Lavigne (Valmedia) v. 9061-6632 Québec Inc.: Infringement Of Moral Rights Will Not Go Unpunished
|09 February 2022
|Intellectual Property, Copyright
|Ms Isabelle Kalar
True to its continental European heritage, Canada has a strong regime for the protection of moral rights. This includes the inalienable right of creators to be associated with their work as its author and to protect its integrity, notwithstanding any assignment of economic rights. These rights have been recognized in Canada under the Copyright Act (the "Act") since 1931 and have been repeatedly recognized in past decisions of the Supreme Court of Canada1.
In Lavigne (Valmedia) v. 9061-6632 Québec inc., 2021 QCCQ 13322, Judge Choquette of the small claims division of the Court of Québec reminded users of content of the sanctions that may be imposed for infringement of moral rights. In that decision, the Court offered an interpretation of the parameters that govern the modification of photographs published in a newspaper.
In that case, the plaintiff, Emmanuel Lavigne, who was a professional photographer, contested the use of three of his photographs made by the defendant Journal Accès. Emmanuel Lavigne alleged that Journal Accès had infringed his copyright and his moral rights.
The Court held first, unsurprisingly, that the photographs were works protected by copyright within the meaning of the Act and that authorization was required for reproducing them. However, there was a licence between the parties that allowed Journal Accès to disseminate the photographs, but required that any reproduction be accompanied by the plaintiff Lavigne's logo. There was therefore no copyright infringement since Journal Accès had permission to publish the photographs. However, the Court seems to have ignored the fact that removing the plaintiff's logo put Journal Accès in breach of contract. The right of attribution, also called the right to be associated with the work as its author, is a recognized moral right that allows an author to be identified and to be associated with their work. In this case, that right was the subject of a specific obligation agreed to by the parties. It is therefore worth noting that the decision does not affect the contractual remedies that would otherwise result from the licence itself.

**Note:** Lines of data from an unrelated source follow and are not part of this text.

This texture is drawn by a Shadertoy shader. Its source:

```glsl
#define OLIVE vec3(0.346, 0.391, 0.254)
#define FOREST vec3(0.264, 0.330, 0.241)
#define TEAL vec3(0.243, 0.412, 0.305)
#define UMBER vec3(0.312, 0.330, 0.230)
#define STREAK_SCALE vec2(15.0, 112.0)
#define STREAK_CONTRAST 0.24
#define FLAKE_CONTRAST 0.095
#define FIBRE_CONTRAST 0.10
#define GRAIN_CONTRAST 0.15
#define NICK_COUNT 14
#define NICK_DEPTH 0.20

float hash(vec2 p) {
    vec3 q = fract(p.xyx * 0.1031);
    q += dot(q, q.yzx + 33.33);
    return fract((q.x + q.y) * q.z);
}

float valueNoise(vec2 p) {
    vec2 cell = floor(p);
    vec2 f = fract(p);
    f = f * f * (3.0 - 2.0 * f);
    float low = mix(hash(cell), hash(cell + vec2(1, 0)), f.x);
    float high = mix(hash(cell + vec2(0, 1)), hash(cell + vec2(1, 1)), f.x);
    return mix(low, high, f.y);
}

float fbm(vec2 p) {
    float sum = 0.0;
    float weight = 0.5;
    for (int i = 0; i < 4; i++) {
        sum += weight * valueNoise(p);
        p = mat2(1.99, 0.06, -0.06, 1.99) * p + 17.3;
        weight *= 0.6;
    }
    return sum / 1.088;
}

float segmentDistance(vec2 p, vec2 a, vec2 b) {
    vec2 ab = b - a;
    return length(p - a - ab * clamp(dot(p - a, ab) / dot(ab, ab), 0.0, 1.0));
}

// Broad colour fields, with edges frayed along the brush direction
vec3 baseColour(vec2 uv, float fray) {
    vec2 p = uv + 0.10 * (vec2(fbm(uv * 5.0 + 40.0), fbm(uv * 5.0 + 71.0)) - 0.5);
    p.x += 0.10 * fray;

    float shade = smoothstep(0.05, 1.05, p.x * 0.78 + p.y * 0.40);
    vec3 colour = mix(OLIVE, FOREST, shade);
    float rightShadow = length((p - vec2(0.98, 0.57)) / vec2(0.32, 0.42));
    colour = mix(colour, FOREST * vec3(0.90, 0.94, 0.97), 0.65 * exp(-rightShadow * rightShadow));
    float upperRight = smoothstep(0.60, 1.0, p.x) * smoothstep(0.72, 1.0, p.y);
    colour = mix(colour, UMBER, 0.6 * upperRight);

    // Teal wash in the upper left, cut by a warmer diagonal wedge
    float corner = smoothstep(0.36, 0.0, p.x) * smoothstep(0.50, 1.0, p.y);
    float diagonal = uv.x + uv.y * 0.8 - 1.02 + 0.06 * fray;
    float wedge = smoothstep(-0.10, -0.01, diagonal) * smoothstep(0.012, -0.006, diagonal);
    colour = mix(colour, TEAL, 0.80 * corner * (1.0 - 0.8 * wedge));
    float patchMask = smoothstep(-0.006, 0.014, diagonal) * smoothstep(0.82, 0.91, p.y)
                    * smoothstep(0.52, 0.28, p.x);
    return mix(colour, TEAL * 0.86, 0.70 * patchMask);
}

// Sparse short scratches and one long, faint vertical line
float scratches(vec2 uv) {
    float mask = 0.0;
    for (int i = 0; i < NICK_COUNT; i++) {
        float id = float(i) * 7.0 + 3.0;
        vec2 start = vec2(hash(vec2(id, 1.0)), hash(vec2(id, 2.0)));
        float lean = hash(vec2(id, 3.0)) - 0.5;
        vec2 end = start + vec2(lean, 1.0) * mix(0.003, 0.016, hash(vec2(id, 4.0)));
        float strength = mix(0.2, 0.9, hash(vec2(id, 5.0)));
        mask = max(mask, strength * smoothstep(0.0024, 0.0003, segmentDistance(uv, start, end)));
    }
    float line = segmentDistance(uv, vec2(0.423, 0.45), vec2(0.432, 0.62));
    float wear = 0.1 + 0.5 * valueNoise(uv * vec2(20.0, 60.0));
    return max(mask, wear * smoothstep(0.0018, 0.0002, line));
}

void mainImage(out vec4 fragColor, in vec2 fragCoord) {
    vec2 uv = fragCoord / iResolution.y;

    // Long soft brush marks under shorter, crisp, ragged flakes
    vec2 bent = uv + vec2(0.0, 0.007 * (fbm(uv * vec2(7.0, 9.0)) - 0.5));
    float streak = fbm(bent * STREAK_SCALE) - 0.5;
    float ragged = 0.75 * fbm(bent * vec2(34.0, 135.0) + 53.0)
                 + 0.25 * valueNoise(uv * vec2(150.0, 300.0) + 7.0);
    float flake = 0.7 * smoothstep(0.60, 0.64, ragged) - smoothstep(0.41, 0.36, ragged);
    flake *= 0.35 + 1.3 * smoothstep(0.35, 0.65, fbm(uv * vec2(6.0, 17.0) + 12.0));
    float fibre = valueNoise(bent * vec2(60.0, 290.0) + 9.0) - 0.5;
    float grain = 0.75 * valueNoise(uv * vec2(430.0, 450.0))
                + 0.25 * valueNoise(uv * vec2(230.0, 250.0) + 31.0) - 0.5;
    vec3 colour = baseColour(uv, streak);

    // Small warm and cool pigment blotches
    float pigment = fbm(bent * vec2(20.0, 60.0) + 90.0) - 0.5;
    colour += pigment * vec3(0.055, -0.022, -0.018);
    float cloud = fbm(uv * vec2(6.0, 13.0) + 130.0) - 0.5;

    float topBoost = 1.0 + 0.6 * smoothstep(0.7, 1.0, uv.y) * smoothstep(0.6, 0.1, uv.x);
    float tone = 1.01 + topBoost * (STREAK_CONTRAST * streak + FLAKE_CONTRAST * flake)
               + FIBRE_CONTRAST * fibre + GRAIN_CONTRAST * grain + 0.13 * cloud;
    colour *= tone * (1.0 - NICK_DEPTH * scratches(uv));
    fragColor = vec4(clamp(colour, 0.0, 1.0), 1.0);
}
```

Accordingly, noting that the plaintiff Lavigne had not assigned any of his moral rights in his works, the Court found that the relevant question was whether the moral rights had been infringed. The plaintiff contended that his works had been altered by changes to the format and colour and by erasing the credit on the photographs. He alleged that this constituted an...
To continue readingRequest your trial